Sunday, October 24, 2010

St. Casilda's Muslim Family


St. Casilda's father was Al-Mamun, the Muslim ruler of the taifa of Toledo from 1043-1075.  Toledo had been the capital of the Christian Visigothic kingdom of the Iberian peninsula until the Muslim invasion and conquest in 711.

The Muslim "Moors", who conquered most of the Iberian peninsula in 711 and ruled there to one extent or another until Queen Isabella completed the reconquest in 1492, were comprised of Arabs and Berbers.  Al-Mamum was part of the Banu Dil-Nun family, from the Berber tribe Hawwara.  The Banu Dil-Nun had been in the Iberian peninsula since the conquest.
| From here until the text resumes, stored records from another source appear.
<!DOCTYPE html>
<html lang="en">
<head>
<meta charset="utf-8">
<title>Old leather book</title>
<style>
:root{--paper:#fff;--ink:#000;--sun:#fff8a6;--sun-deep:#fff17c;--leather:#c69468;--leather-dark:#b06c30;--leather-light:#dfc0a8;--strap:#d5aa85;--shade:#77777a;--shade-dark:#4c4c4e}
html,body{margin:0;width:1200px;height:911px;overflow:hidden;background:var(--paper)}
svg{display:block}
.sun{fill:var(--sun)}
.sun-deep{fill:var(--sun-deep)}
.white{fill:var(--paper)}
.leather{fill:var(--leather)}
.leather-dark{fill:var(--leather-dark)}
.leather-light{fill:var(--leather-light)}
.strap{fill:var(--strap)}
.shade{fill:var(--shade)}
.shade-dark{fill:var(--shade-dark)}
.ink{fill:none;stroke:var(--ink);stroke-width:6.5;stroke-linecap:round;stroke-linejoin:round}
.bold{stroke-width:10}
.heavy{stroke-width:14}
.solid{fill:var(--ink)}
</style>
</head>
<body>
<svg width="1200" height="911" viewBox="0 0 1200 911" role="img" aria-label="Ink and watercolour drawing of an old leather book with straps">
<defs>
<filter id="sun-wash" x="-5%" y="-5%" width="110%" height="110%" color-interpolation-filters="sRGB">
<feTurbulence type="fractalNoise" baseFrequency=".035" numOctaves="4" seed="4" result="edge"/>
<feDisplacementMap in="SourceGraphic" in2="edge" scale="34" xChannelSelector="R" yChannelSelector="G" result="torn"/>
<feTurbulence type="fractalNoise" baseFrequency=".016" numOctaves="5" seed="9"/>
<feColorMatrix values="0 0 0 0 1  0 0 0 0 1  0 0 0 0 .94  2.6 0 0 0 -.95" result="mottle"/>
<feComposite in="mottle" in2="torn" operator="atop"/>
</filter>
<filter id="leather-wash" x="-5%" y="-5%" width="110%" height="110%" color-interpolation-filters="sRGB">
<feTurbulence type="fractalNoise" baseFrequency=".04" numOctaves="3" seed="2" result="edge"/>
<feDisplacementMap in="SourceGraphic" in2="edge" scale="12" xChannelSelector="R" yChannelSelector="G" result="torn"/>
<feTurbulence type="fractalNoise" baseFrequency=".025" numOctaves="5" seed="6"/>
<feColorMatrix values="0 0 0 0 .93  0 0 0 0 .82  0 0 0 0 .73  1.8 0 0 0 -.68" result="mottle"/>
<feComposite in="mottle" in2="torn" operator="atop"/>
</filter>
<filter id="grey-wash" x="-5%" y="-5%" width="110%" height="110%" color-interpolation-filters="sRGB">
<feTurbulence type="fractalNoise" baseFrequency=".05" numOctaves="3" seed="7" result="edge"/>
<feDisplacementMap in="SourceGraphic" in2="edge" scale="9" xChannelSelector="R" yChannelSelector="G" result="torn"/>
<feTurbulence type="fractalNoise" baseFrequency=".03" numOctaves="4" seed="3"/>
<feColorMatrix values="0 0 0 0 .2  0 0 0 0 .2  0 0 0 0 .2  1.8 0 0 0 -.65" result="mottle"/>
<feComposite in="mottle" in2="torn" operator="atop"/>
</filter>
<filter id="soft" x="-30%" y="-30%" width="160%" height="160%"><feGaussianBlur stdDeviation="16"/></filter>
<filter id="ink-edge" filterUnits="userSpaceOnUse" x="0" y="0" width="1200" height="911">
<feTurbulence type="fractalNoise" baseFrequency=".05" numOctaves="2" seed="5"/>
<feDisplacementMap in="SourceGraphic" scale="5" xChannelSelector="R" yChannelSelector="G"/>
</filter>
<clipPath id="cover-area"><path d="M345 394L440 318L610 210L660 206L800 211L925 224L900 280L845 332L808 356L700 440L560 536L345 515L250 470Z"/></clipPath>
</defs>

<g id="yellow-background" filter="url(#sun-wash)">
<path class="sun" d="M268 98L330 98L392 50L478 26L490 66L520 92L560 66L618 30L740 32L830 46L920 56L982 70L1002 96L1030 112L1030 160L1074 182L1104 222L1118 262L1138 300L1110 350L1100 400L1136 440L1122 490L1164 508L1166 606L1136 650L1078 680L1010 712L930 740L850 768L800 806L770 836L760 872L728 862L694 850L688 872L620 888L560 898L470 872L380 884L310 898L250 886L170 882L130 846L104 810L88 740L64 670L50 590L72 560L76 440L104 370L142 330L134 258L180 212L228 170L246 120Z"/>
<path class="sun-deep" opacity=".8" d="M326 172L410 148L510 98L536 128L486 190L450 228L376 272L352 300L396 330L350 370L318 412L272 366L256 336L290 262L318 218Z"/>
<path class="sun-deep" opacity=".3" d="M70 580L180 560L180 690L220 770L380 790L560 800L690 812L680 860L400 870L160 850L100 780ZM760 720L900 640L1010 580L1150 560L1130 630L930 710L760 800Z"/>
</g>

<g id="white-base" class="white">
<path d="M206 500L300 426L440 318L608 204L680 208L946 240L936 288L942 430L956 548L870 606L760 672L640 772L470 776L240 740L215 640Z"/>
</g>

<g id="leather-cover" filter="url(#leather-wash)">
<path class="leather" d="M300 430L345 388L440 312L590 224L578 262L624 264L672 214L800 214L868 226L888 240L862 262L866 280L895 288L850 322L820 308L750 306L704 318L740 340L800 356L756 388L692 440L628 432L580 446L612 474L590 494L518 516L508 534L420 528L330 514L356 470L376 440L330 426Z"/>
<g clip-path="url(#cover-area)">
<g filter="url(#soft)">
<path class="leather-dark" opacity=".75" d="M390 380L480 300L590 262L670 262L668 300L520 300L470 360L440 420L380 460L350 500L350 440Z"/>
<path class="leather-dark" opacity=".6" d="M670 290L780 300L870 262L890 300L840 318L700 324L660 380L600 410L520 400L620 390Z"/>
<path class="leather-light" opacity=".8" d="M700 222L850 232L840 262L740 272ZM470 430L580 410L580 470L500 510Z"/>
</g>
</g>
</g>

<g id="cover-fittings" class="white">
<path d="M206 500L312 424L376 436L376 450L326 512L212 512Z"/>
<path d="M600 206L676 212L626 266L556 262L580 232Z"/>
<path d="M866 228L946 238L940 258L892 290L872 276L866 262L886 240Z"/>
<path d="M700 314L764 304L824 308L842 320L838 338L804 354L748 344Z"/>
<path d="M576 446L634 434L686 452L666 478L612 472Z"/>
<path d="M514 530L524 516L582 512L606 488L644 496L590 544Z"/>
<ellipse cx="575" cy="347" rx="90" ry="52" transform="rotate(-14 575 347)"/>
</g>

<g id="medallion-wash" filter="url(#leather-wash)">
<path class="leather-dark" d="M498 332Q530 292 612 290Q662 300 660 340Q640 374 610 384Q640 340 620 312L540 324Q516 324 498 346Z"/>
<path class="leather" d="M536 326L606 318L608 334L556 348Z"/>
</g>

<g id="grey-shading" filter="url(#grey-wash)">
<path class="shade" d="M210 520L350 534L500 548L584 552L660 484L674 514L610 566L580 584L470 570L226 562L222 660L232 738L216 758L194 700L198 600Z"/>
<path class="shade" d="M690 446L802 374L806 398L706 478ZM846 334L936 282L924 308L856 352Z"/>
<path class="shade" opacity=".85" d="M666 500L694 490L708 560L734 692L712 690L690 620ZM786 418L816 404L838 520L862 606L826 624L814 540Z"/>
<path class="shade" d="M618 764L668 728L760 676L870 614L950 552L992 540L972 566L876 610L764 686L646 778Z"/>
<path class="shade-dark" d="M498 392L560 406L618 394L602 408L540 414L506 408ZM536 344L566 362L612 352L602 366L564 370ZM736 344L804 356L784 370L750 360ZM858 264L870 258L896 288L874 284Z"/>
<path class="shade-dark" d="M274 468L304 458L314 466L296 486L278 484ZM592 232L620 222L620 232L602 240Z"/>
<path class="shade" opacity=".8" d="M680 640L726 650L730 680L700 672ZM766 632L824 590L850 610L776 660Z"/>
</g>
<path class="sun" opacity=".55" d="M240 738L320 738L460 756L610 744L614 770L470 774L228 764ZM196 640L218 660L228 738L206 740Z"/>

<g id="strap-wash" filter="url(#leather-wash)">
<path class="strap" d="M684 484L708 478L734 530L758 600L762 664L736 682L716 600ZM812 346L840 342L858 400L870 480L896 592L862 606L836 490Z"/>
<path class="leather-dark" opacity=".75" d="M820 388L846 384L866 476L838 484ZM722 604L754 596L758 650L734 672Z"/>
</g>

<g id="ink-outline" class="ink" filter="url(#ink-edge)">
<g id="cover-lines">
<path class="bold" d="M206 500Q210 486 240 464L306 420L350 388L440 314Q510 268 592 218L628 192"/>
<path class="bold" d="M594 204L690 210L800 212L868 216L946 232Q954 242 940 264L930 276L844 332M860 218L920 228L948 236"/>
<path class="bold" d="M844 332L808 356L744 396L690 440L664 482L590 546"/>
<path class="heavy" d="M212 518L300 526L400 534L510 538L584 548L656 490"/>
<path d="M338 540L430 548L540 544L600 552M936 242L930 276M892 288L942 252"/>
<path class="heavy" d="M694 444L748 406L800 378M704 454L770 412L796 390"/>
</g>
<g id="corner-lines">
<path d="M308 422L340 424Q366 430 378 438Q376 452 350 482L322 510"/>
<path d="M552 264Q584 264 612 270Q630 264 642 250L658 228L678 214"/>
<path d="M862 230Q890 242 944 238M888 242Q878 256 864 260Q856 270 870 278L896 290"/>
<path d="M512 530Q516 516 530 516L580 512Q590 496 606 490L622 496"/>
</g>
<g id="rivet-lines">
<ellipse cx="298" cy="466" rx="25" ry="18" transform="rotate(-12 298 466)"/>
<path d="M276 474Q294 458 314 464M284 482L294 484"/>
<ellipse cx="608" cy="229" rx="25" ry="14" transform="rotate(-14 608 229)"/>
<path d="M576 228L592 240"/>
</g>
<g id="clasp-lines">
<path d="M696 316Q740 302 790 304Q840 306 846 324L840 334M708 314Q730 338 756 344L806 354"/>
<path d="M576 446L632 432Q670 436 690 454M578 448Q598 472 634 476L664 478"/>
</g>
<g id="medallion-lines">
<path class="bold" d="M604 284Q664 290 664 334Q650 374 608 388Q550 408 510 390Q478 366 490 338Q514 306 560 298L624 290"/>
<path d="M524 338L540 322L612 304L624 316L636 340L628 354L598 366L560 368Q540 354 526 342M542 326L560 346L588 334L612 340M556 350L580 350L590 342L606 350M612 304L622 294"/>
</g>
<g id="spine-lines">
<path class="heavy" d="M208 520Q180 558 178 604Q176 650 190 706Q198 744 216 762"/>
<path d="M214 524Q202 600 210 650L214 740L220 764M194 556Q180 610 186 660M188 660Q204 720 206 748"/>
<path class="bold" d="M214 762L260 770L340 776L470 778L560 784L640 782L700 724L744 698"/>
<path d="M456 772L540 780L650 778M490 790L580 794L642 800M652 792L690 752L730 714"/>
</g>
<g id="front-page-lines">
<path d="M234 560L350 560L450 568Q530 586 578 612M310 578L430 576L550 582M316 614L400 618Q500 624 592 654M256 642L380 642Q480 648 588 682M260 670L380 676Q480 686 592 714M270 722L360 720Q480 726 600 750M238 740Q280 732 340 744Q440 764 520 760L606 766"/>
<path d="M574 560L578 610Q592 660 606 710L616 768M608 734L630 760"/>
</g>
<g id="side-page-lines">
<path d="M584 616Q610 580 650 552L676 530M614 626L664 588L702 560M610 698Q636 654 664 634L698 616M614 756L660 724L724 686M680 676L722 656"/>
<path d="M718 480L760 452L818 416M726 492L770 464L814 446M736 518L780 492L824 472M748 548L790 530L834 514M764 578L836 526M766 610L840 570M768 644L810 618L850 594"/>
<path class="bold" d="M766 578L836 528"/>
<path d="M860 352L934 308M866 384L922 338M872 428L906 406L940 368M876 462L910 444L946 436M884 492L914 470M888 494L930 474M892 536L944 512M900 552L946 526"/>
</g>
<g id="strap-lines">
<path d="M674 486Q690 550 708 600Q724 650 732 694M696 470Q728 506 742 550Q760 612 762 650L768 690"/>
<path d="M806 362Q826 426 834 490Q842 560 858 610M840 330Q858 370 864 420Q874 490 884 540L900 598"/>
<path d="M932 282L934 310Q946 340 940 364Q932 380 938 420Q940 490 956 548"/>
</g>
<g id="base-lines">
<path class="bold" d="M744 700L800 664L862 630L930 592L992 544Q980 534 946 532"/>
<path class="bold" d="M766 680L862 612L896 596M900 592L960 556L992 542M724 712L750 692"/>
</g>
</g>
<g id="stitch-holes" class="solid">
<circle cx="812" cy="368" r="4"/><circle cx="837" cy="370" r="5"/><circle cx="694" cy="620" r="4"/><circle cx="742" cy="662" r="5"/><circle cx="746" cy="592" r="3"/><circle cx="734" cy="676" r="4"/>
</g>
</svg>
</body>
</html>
Whether Casilda's mother was also a Berber will be discussed in a future post.

The taifas were regional kingdoms that arose in the area of the Iberian peninsula that was once ruled centrally from the caliphate based in Cordoba after the Muslim takeover in 711.  By around 1030 the caliphate had collapsed and the taifas had been established.

While St. Casilda's father is commonly referred to as "Al-Mamun of Toledo" (because there were other historical figures named Al-Mamun), his formal name is listed variously as "Yahya I Abu'l Hasan Sharaf ad-Dawla al Ma'mum", "Yahya ibn Ismail al-Mamun", and "Yahya ben Ismael ben-Dylinun".
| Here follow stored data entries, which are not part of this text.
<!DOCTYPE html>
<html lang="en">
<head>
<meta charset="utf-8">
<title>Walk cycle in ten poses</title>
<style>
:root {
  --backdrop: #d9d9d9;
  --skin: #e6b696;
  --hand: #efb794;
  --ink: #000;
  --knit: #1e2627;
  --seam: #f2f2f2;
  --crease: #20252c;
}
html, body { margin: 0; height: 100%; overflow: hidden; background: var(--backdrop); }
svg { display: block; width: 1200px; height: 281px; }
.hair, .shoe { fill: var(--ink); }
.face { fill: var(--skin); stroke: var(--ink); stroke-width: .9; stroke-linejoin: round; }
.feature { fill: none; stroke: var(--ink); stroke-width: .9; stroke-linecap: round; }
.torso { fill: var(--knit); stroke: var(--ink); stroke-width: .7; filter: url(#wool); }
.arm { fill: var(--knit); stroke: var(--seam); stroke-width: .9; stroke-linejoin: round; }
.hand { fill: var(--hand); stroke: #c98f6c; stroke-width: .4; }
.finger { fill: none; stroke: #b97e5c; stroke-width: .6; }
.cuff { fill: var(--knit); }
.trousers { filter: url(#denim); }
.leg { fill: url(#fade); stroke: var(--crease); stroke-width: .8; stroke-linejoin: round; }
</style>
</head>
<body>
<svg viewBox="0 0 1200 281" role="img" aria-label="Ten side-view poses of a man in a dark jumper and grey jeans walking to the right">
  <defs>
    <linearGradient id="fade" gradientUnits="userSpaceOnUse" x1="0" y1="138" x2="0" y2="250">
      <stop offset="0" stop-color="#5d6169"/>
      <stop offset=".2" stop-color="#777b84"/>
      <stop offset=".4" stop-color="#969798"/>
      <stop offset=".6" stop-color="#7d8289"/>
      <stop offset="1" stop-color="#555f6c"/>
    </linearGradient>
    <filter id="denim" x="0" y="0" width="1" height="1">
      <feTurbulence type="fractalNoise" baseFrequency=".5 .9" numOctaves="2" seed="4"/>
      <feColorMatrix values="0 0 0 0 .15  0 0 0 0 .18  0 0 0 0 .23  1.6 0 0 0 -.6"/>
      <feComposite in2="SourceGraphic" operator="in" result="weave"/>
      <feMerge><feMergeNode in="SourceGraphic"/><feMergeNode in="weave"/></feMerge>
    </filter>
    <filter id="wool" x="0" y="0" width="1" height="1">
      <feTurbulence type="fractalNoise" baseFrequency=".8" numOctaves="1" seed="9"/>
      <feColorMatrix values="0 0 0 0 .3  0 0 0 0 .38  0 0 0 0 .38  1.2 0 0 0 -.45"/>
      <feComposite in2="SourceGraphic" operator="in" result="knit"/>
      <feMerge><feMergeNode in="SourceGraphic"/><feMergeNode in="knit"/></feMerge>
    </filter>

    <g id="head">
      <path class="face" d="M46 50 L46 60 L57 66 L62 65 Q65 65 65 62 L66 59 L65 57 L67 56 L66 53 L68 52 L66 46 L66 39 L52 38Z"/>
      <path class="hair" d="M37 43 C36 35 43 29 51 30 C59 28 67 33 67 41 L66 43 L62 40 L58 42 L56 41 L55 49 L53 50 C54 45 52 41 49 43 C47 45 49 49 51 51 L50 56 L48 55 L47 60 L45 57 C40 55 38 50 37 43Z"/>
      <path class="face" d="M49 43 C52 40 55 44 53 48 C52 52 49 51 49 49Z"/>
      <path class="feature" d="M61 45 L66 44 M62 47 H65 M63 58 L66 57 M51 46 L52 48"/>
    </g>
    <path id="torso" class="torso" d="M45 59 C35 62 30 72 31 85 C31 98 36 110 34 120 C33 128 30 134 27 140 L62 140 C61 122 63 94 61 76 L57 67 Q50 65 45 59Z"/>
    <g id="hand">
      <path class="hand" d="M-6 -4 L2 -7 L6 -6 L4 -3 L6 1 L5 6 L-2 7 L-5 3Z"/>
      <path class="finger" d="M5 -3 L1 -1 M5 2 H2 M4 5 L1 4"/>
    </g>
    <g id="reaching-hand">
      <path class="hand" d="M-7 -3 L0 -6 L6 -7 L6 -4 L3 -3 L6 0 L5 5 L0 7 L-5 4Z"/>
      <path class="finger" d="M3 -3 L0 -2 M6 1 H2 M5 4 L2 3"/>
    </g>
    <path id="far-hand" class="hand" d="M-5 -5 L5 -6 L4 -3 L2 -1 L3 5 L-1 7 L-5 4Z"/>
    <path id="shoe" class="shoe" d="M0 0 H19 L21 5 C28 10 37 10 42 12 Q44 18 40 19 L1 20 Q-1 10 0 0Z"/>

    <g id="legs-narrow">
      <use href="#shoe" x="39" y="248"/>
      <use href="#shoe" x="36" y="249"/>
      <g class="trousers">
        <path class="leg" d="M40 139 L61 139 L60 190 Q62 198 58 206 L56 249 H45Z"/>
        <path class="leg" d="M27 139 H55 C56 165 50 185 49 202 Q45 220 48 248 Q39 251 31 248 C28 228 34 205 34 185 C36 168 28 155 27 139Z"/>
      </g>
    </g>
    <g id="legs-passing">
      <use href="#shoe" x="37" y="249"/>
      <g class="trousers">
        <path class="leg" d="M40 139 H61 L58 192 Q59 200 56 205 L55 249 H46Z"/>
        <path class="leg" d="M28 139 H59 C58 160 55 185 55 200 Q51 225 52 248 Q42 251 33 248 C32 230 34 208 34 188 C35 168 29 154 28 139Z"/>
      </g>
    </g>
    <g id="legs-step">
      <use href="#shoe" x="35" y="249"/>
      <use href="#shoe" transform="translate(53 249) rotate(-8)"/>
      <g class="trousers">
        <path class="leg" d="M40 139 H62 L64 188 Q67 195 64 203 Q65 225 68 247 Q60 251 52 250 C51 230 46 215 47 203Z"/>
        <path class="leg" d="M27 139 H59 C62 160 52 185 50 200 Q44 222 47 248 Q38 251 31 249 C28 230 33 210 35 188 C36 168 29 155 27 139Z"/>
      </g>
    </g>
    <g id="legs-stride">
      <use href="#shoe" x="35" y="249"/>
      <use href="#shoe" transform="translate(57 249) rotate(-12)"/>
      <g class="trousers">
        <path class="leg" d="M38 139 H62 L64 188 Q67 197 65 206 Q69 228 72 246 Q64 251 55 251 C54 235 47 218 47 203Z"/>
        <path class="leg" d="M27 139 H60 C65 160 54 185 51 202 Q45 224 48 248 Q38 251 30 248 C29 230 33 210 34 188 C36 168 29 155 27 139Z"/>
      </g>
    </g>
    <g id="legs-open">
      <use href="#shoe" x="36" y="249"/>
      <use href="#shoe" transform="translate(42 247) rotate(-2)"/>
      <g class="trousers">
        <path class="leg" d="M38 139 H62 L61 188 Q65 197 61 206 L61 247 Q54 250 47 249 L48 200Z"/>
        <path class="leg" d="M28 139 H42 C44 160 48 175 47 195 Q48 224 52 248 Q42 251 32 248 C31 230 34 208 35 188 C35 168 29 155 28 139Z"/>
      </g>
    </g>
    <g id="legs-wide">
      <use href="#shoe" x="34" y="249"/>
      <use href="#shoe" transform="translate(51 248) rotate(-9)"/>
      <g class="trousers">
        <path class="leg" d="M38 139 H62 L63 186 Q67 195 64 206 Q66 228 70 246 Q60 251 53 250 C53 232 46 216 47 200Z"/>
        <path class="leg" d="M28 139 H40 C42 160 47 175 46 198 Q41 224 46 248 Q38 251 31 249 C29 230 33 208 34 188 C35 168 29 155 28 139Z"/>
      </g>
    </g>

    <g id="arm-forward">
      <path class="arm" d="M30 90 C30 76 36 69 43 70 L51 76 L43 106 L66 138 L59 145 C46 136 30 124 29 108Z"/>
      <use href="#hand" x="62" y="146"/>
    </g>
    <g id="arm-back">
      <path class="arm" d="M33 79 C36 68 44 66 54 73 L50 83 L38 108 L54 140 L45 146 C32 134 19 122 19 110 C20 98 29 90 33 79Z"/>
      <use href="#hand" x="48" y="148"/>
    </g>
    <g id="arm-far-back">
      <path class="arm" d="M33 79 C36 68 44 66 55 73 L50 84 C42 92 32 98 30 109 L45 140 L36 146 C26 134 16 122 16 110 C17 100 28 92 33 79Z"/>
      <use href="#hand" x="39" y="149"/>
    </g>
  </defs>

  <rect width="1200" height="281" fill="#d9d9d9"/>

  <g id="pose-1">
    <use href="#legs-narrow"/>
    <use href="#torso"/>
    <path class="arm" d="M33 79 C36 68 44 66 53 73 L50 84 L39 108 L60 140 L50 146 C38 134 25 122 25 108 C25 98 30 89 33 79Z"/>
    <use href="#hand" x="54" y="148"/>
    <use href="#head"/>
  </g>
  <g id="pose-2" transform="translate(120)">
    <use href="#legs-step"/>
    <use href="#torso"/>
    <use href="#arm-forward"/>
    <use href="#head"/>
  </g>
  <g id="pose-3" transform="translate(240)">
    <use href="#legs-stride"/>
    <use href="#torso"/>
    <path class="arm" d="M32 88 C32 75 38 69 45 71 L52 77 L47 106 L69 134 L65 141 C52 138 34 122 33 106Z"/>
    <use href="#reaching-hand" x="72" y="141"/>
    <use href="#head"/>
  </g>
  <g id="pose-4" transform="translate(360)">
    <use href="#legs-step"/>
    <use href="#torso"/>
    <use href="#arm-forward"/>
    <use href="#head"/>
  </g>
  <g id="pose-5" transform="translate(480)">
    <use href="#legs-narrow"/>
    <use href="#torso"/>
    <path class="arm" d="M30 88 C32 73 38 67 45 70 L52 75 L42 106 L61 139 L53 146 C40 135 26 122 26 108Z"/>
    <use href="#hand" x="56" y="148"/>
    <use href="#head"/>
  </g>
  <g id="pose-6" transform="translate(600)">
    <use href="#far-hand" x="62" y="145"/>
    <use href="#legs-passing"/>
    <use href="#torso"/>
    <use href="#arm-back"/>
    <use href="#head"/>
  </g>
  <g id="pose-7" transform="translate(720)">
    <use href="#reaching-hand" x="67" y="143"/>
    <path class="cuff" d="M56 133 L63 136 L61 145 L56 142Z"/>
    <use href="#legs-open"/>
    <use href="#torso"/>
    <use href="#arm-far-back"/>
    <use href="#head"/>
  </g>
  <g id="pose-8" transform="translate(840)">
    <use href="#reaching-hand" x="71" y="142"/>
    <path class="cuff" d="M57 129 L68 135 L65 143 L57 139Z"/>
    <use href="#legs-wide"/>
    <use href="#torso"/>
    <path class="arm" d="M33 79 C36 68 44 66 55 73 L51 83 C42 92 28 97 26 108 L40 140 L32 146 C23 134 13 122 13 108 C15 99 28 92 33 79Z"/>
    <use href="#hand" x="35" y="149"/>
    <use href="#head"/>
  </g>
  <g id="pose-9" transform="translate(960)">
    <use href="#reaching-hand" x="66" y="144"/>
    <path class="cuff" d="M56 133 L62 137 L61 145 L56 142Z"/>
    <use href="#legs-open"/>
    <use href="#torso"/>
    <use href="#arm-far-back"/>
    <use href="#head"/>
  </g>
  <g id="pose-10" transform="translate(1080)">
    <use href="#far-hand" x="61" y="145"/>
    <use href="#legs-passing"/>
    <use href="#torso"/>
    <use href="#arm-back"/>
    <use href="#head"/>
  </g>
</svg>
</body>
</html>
According to some sources, Al-Mamun was the son of Isma'il abu Muhammad Dhu'l-Riyasatayn Al-Zahir, who was the first ruler of the taifa of Toledo.  This Al-Zahir was the son of Abd Al-Rahman ibn Dul-Nun, the lord of Santaver.  If these sources are correct, then Al-Zahir was St. Casilda's grandfather and Al-Rahman was her great-grandfather.

St. Casilda had a sister who married Abd Al-Malik.  He was the Emir (king) of the taifa of Valencia from 1061-1065.  (Al-Malik's father was Abd al-Azis who ruled Valencia from 1022-1061.)  Casilda also had a brother, Isma'il, whose son Al-Qadir ruled Valencia from 1086-1092 and Toledo from 1075-1080 (or 1085, depending on the source).  By all accounts, Al-Qadir was a very unpopular leader -- both wicked and ineffectual.  Interestingly, he is the same Al-Qadir who is one of the characters in the famous motion picture, El Cid (1961).

After some complex warfare, Al-Mamun conquered the taifa of Cordoba in 1075, at which point he became the most powerful lord in southern Iberia, ruling Toledo, Cordoba and Valencia.  Al-Mamun died by poisoning the same year, and was succeeded in Toledo by his grandson (and Casilda's nephew), Al-Qadir.

Sources include:
Wikipedia articles "Al-Mamun of Toledo", "Taifa of Toledo", "Kingdom of Toledo", and "Taifa of Valencia".
Online article, "Regnal Chronologies, Iberia:  Al-Andalus"
Revised Butler's Lives of the Saints (1999) "St. Casilda"
Callaghan, Joseph F.; A history of medieval Spain, p. 205.
Fletcher, Richard A., The Quest for El Cid, p. xiv.

Image:
Nogales, "Casilda", from Wikimedia Commons.  In the public domain.

NB:   This post was edited April 26, 2011 to correct the parentage of Al-Qadir based on new information that he was the son of Casilda's brother rather than her sister and to add the parentage of Casilda's brother-in-law Al-Malik.

No comments:

LinkWithin

Related Posts with Thumbnails